But we weren’t. As I’m looking around the site trying to figure this all out, I realized that the site manager had taken content from the blog, which lived on the same domain, and posted it to the main site, as well. Bingo! The day or two after that duplicate content was removed, our #3 ranking returned. Whew!

That was then; this is now.

In a post-Panda world, duplicate content anywhere on the Web is a not-so-good thing.

So, what to do?

You’ll need to use the “rel=canonical” tag in the header information on each of the test pages, pointing back to your control page. This is the best way to handle the situation, and what Google recommends. Using “noindex” on the test pages can cause problems. Google says in their Webmaster Tools article “Website testing & Google search”:

“Using noindex rather than rel=“canonical” in such a situation can sometimes have unexpected effects (e.g., if for some reason we choose one of the variant URLs as the canonical, the ‘original’ URL might also get dropped from the index since it would get treated as a duplicate).”

You don’t want that to happen, so adding a simple line of code to your test pages is the best answer.

Other No-Nos

Whatever you do, don’t try to use cloaking. Google really gets its panties in a twist about that! Cloaking is when you send spiders to one page and visitors to another. Never do that or you could find yourself de-indexed.

If you’re running a redirect on your control page, where software or coding sends visitors to either control, test A or test B, then you may want to use a redirect from the control pages to the test pages. If you do that, be sure to name it a “302” or temporary redirect, rather than a “301” redirect, which is permanent. The danger here is that your control page could be dropped from the index if you tell spiders that the redirect is permanent. Again, you don’t want that to happen! What if it really IS the best page?

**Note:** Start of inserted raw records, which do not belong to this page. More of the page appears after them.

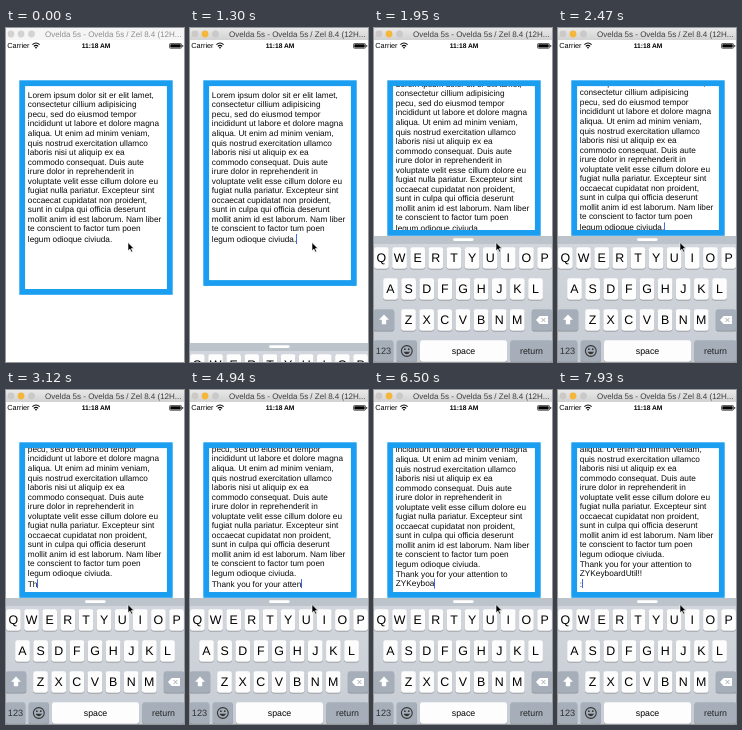
Animation, 178 px wide and 334 px high, one loop 8 s. Source, as an HTML page:

```html
<!DOCTYPE html>
<html lang="en">
<head>
<meta charset="utf-8">
<title>Text view and keyboard</title>
<style>
html, body { margin: 0; width: 100%; height: 100%; overflow: hidden; background: #fff; }
body { position: relative; font-family: "Liberation Sans", Arial, sans-serif; text-rendering: geometricPrecision; }
#stage { position: absolute; left: 0; top: 0; width: 178px; height: 334px; overflow: hidden; background: #fff; }
#box { position: absolute; left: 19px; top: 58px; width: 142px; overflow: hidden; }
#text { position: absolute; left: 2.8px; top: 4.8px; margin: 0; white-space: pre; color: #0a0a0a;
  font: 8.25px/9.55px "Liberation Sans", Arial, sans-serif; }
#caret { display: inline-block; width: 1px; height: 9.5px; margin: 0 -1px 0 0; vertical-align: -2px; background: #4169e6; }
svg { position: absolute; left: 0; top: 0; font-family: "Liberation Sans", Arial, sans-serif; }
</style>
</head>
<body>
<div id="stage">
  <div id="box"><pre id="text"><span id="words"></span><span id="caret"></span></pre></div>

  <svg width="178" height="334" viewBox="0 0 178 334">
    <defs>
      <linearGradient id="bar" x1="0" y1="0" x2="0" y2="1">
        <stop offset="0" stop-color="#e9e8e9"/><stop offset="1" stop-color="#d3d2d3"/>
      </linearGradient>
      <linearGradient id="board" x1="0" y1="0" x2="0" y2="1">
        <stop offset="0" stop-color="#d3d7dd"/><stop offset="1" stop-color="#c6ccd4"/>
      </linearGradient>
    </defs>
    <rect id="titleBar" width="178" height="12"/>
    <circle class="light" cx="5" cy="6" r="3.4"/>
    <circle class="light" cx="15" cy="6" r="3.4"/>
    <circle class="light" cx="25.5" cy="6" r="3.4"/>
    <text id="title" x="39" y="9" font-size="8">Ovelda 5s - Ovelda 5s / Zel 8.4 (12H...</text>

    <text x="1.2" y="20.3" font-size="7.3">Carrier</text>
    <g fill="none" stroke="#000" stroke-width="1.1">
      <path d="M26.4 16.6Q30 13.5 33.6 16.6M27.8 18.3Q30 16.4 32.2 18.3"/>
    </g>
    <path d="M28.8 19.5Q30 18.5 31.2 19.5L30 20.8Z"/>
    <text x="90" y="20.3" font-size="6.7" font-weight="bold" text-anchor="middle">11:18 AM</text>
    <g transform="translate(2)">
      <rect x="161.5" y="15.5" width="12" height="4.8" rx="1" fill="none" stroke="#000" stroke-width=".6"/>
      <rect x="162.3" y="16.3" width="10.4" height="3.2" rx=".4"/>
      <rect x="174.2" y="17" width="1" height="1.8" rx=".4"/>
    </g>

    <rect id="frame" x="16.2" y="55.2" width="147.6" fill="none" stroke="#1b9df0" stroke-width="5.8"/>
    <g id="keyboard"></g>

    <path d="M122 214.5v8.3l1.9-1.8 1.3 3 1.4-.6-1.3-2.9h2.6z" fill="#000" stroke="#fff" stroke-width=".6"/>
  </svg>
</div>

<script>
const $ = id => document.getElementById(id);
const LOOP = 8000, STEP = 130;

const BODY = `Lorem ipsum dolor sit er elit lamet,
consectetur cillium adipisicing
pecu, sed do eiusmod tempor
incididunt ut labore et dolore magna
aliqua. Ut enim ad minim veniam,
quis nostrud exercitation ullamco
laboris nisi ut aliquip ex ea
commodo consequat. Duis aute
irure dolor in reprehenderit in
voluptate velit esse cillum dolore eu
fugiat nulla pariatur. Excepteur sint
occaecat cupidatat non proident,
sunt in culpa qui officia deserunt
mollit anim id est laborum. Nam liber
te conscient to factor tum poen
legum odioque civiuda.`;
const TYPED = "\nThank you for your attention to ZYKeyboardUtil!!\n:";
const WRAP_AT = 33, WRAP_FROM = 37;

// time, number of characters typed
const TYPING = [[2600, 0], [2730, 1], [2860, 1.2], [3120, 3.2], [4940, 25.2],
  [5700, 33.2], [6500, 41.3], [7410, 49.5], [7540, 50.1], [7800, 51.1]];
// start time, scroll position
const SCROLLS = [[1800, 11.6], [2700, 26.9], [6050, 36.4], [7500, 46]];
const RISE = { start: 1270, length: 640, from: 334, to: 208 };

function key(x, y, w, label, size = 12.4, fill = "#fdfdfe", ink = "#000") {
  const left = x - w / 2, top = y - 10.8;
  return `<rect x="${left}" y="${top + 0.8}" width="${w}" height="21.6" rx="2.4" fill="#8a8d92"/>` +
    `<rect x="${left}" y="${top}" width="${w}" height="21.6" rx="2.4" fill="${fill}"/>` +
    `<text x="${x}" y="${y + size * 0.36}" font-size="${size}" fill="${ink}" text-anchor="middle">${label}</text>`;
}

function buildKeyboard() {
  const grey = "#a5aeb9";
  let out = `<rect y="208" width="178" height="140" fill="url(#board)"/>
    <rect y="208" width="178" height="8" fill="#bcc3cb"/>
    <rect x="79" y="210.2" width="20.6" height="2.8" rx="1.4" fill="#fff"/>`;
  [["QWERTYUIOP", 7.4], ["ASDFGHJKL", 16.5], ["ZXCVBNM", 34.5]].forEach(([row, x], r) => {
    [...row].forEach((c, i) => out += key(x + 18.13 * i, 230 + 31 * r, 14.7, c));
  });
  out += key(10, 292, 20.4, "", 8, grey) + key(168, 292, 20.4, "", 8, grey) +
    key(9.5, 323, 19.5, "123", 9.2, grey, "#333") + key(32.8, 323, 20, "", 8, grey) +
    key(89.5, 323, 87, "space", 8.8) + key(157.5, 323, 42, "return", 8.8, grey, "#222");
  out += `<path d="M10 286.5l5 5.2h-2.8v4.6H7.8v-4.6H5z" fill="#fff"/>
    <path d="M162 292l3.6-4h8.4v8h-8.4z" fill="#fff"/>
    <path d="M167.6 290l3.8 4m0-4l-3.8 4" stroke="${grey}" stroke-width="1"/>
    <circle cx="32.8" cy="323" r="5.4" fill="none" stroke="#333" stroke-width="1.1"/>
    <path d="M29.5 323.8Q32.8 328.8 36.1 323.8Z" fill="#333"/>
    <circle cx="30.9" cy="321.2" r=".9" fill="#333"/><circle cx="34.7" cy="321.2" r=".9" fill="#333"/>`;
  $("keyboard").innerHTML = out;
}

const clamp = p => Math.max(0, Math.min(1, p));
const easeOut = p => 1 - (1 - clamp(p)) ** 3.4;

function typedCount(t) {
  let n = 0;
  TYPING.forEach(([t0, a], i) => {
    if (t < t0) return;
    const next = TYPING[i + 1];
    n = next ? a + (next[1] - a) * clamp((t - t0) / (next[0] - t0)) : a;
  });
  return Math.floor(n);
}

function scrollAt(t) {
  return SCROLLS.reduce((y, [start, to]) => y + (to - y) * easeOut((t - start) / 280), 0);
}

function drawTitle(active) {
  $("titleBar").setAttribute("fill", active ? "url(#bar)" : "#f5f5f5");
  $("title").setAttribute("fill", active ? "#3f3f3f" : "#8f8f8f");
  const colors = active ? ["#cdc9c8", "#f5b63c", "#c9c9c9"] : ["#d3d3d3", "#d3d3d3", "#d3d3d3"];
  document.querySelectorAll(".light").forEach((c, i) => c.setAttribute("fill", colors[i]));
}

function draw(t) {
  const rise = easeOut((t - RISE.start) / RISE.length);
  const n = typedCount(t);
  let typed = TYPED.slice(0, n);
  if (n >= WRAP_FROM) typed = typed.slice(0, WRAP_AT) + "\n" + typed.slice(WRAP_AT);

  drawTitle(t >= 1170);
  $("keyboard").setAttribute("transform", `translate(0 ${(RISE.from - RISE.to) * (1 - rise)})`);
  const height = 203 - 59 * rise;
  $("box").style.height = height + "px";
  $("frame").setAttribute("height", height + 5.7);
  $("words").textContent = BODY + typed;
  $("text").style.transform = `translateY(${-scrollAt(t)}px)`;

  const blinkOn = (t - 1300) % 1000 < 550 || (t > 2300 && t < 2600);
  $("caret").style.visibility = t >= 1300 && (n > 0 || blinkOn) ? "visible" : "hidden";
}

buildKeyboard();
const begin = performance.now();
function tick() {
  const t = (performance.now() - begin) % LOOP;
  draw(Math.floor(t / STEP) * STEP);
  requestAnimationFrame(tick);
}
tick();
</script>
</body>
</html>
```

The last thing you don’t want to do is to run the test too long. Rule of thumb is 1,000 unique visitors, but marketers vary testing times according to the results they experience.

One way to see if you really have data that is meaningful is to use a statistical significance calculator. There are several available online, but many of them have to do with random samplings tests, rather than A/B tests.

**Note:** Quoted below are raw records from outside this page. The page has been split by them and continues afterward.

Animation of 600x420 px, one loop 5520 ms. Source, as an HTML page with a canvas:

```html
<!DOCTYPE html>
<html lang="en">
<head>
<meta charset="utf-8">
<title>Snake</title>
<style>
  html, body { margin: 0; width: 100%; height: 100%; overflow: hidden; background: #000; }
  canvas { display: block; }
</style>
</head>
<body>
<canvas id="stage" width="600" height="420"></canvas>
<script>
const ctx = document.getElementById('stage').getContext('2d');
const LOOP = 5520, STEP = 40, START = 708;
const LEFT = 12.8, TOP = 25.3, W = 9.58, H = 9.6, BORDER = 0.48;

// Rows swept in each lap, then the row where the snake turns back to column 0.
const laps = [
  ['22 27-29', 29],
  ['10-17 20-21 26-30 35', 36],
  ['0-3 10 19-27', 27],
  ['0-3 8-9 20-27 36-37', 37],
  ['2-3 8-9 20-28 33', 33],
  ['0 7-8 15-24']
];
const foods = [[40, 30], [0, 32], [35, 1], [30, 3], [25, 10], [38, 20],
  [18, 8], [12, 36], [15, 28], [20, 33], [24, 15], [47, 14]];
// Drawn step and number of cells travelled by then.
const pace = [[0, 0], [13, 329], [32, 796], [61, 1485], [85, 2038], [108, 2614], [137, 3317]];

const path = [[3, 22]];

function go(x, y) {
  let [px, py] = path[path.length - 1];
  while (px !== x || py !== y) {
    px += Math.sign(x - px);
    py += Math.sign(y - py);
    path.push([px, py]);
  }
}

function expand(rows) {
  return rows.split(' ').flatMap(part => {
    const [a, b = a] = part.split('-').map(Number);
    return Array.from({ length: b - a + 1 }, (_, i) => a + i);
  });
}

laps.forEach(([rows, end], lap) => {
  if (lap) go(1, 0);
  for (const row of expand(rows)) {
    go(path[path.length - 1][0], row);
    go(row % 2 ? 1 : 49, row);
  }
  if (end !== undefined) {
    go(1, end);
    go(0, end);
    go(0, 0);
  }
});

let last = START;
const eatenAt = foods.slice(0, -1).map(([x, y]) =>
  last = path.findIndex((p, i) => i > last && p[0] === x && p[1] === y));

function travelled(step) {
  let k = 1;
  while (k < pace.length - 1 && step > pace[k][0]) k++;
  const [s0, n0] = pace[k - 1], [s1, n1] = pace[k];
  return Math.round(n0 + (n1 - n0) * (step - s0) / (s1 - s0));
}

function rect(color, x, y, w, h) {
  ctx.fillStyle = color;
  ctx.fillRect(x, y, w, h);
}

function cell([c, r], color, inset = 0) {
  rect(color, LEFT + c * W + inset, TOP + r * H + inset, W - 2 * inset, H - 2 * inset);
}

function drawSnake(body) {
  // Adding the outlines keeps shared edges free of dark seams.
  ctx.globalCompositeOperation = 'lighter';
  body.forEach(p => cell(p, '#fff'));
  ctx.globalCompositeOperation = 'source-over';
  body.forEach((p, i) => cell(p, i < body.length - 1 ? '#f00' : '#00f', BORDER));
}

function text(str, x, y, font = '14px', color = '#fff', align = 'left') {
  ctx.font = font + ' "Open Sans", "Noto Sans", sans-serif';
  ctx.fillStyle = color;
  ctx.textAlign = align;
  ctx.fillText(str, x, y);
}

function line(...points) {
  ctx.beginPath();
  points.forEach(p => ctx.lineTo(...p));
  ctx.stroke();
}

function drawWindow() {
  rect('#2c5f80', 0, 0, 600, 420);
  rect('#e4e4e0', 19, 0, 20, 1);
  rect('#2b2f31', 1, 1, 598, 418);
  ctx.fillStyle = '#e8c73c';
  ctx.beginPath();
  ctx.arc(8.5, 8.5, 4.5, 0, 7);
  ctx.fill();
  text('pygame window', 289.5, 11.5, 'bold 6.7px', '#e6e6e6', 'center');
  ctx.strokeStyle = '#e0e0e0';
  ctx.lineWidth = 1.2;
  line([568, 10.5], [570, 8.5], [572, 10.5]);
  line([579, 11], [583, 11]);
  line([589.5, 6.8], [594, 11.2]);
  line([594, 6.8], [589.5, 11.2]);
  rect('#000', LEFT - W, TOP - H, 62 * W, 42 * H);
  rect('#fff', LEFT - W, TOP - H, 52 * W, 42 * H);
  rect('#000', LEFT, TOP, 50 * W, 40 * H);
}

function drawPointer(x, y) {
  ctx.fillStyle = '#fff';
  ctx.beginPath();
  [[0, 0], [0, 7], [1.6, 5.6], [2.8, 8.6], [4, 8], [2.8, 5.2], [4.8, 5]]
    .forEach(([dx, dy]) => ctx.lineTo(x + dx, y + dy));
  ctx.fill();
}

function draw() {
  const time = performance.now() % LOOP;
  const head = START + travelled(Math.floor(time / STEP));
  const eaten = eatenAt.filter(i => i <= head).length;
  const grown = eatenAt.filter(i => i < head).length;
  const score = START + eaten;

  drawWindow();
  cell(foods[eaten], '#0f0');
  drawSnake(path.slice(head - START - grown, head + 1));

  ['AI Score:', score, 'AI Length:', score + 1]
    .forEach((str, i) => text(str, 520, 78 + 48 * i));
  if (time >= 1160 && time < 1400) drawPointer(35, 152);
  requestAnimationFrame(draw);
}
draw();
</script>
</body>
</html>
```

One calculator that is set up specifically for A/B testing is KissMetric’s Data Driven A/B Significance Test which you can see here. (You can also get some pretty sweet conversion and other tools there.)

The Bottom Line

The bottom line is that you MUST be testing. If you aren’t, you could be losing a lot of business. But if you are testing, whether it’s multivariate or A/B split, keep SEO in mind. Without the proper information for spiders in place, you could be harming your site in search and not even know it.

Don’t do that!

Like this post? Follow us on RSS and read more interesting posts:

Pat Marcello is President and SEO Manager at MagnaSites.com, a full-service digital marketing company that serves small- to medium-sized businesses. Follow her on FacebookTwitter or Google+. Pat’s last article for SEMrush was "Google's Fetch and Render: Why It's Important."
Share this post


2000 symbols remain
Nice post
I must say I'm really impress with your article. I've learn how to split test your pages to know which converts most, why duplicate content will only cause some serious damage on your page and get you penalised and how to cloak your links correctly.

Please keep me posted on more helpful tips. Would love to read more on your post